Newsletter issue - August 2022
On 15 December 2021 the government passed an Act which at the time was effectively 'under the radar' for many company directors but could have far reaching implications should their company be dissolved with outstanding tax liabilities.
The Rating (Coronavirus) and Directors Disqualification (Dissolved Companies) Act 2021 was enacted to enable the Insolvency Service to apply for a court order requiring a former director of a dissolved company, who has been disqualified, to pay compensation to creditors who have lost out due to a director's fraudulent behaviour. The 'Rating' part of the Act was passed to ensure that the coronavirus pandemic cannot be used as a reason for 'material changes of circumstances' for business rates appeals. The 'Directors Disqualification' part was passed to help HMRC and the Insolvency Service tackle the practice of directors dissolving companies to avoid repaying the Government backed loans put in place to support businesses during the Coronavirus pandemic but the legislation is intended to help all creditors.
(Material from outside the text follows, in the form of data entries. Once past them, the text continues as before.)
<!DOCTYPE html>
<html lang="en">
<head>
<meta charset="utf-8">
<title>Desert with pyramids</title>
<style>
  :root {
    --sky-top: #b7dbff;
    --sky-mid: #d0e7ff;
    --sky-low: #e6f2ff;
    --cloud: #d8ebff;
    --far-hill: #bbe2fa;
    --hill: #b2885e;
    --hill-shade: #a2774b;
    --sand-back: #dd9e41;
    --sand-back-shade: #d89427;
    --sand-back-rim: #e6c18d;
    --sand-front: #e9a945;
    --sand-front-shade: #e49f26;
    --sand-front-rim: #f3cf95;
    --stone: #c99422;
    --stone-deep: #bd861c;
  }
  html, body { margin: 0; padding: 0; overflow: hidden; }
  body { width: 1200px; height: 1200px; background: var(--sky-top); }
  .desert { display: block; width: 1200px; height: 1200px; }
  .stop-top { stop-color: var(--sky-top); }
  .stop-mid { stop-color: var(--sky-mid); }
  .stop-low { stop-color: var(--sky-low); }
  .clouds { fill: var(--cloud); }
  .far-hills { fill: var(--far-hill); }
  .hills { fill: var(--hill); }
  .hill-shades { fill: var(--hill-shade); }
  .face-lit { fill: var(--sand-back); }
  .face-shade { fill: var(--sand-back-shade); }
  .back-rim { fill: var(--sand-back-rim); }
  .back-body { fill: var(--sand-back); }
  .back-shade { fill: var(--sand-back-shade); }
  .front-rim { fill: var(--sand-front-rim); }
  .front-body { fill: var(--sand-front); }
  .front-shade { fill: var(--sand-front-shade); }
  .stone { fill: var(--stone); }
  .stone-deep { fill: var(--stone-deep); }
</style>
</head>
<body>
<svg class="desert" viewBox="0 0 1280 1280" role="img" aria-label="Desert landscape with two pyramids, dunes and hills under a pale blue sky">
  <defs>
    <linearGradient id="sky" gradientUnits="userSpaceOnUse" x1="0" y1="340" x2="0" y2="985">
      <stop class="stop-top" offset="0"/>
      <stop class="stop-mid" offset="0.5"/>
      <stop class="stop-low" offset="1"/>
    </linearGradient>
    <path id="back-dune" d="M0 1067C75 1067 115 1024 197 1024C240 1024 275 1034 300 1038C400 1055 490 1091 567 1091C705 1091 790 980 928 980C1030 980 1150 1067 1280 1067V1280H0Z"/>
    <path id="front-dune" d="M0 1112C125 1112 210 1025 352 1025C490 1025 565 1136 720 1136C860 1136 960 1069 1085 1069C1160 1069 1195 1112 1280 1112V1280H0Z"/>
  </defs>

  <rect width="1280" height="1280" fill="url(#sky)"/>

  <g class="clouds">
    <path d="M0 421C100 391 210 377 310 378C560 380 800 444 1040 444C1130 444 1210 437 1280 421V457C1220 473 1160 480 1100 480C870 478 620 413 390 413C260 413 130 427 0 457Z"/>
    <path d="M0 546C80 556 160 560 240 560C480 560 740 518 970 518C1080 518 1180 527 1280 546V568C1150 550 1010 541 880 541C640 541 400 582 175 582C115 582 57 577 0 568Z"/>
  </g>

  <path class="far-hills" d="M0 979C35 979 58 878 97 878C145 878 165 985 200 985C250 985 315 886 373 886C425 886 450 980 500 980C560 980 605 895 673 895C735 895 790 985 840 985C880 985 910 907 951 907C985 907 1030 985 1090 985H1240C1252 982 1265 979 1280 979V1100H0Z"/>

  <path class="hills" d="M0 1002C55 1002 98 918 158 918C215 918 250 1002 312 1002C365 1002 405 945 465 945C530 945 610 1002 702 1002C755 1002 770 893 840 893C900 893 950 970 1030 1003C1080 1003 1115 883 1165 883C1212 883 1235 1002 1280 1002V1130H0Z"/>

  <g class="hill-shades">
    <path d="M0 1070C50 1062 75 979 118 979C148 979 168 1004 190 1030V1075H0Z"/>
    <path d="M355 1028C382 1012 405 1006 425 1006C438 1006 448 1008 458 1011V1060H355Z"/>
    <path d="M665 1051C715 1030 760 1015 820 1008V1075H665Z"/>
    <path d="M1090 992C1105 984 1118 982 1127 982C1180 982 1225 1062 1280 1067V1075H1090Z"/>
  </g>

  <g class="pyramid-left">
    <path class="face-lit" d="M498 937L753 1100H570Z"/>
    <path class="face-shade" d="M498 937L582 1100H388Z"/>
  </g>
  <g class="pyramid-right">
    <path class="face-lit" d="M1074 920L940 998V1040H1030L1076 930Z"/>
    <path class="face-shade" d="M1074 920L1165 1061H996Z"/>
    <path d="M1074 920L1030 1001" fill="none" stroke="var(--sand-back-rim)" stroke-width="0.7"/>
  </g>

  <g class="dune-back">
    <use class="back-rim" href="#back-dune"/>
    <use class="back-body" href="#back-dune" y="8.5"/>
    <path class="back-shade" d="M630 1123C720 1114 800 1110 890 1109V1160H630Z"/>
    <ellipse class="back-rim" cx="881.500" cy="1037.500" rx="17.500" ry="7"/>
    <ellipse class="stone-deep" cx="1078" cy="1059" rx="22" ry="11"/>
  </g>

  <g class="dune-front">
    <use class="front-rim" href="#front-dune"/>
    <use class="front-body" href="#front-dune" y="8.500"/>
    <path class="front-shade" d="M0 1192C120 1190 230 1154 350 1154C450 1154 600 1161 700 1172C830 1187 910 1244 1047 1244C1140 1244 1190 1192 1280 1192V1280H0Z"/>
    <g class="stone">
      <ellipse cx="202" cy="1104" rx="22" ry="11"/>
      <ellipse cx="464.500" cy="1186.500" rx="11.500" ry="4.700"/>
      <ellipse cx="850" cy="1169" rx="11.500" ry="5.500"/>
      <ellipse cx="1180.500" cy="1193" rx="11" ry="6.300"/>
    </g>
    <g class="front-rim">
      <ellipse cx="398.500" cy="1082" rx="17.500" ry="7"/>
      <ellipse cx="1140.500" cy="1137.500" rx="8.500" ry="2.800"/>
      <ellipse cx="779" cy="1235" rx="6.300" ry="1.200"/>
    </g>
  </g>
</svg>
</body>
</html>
What has changed?
For a long time HMRC has been able to chase directors of dissolved companies for up to six years from the date of dissolution for unpaid tax, but if they believe fraud has taken place or that the directors have been negligent in some way, they can chase for up to 20 years. The Insolvency Service has also long had powers to investigate (and disqualify) directors of both live and insolvent companies. However, directors of a dissolved company could not be held to account unless that company was first restored to the Companies House register which needs to be done through the courts. This proved a time-consuming and cumbersome procedure which inevitably resulted in abuse. It is easy for a company's owners to dissolve their companies (along with all the company debts) via the strike off procedure instead of going through a formal liquidation process, thereby avoiding scrutiny. It is also easy to dissolve the company but instead of complete closure carry on the same business through a new company (known as 'phoenixing').
The new legislation extends the Insolvency Service's powers enabling investigation of directors of dissolved companies without having to restore the companies to the register first. If a director's actions have caused loss to creditors the Insolvency Service can also apply to the court for a compensation order against the director personally.
'Weakness' in the new process
You can object to a limited company's application to be struck off if you are a shareholder or other interested party, such as a creditor, and have reason to stop the application (e.g. you are owed money). The 'weakness' in the new act is that it remains the job of a creditor to raise concerns about a dissolved company's director's behaviour with the Insolvency Service. Therefore the absence of a liquidator or administrator in the dissolution process means that some directors may not be brought to account if no-one objects to the company's closure. In addition, once a company is dissolved, there is no process by which a liquidator or administrator can investigate the conduct of directors. Therefore, it is likely that only extreme examples of misconduct will be investigated.
Companies House automatically notifies HMRC of any application to strike off a company and will not allow the process to proceed if tax liabilities are outstanding. HMRC can make company directors and others 'joint and severally liable' for the company's tax liabilities but only where a penalty for facilitating avoidance or evasion has been charged (or proceedings to recover such a penalty have started).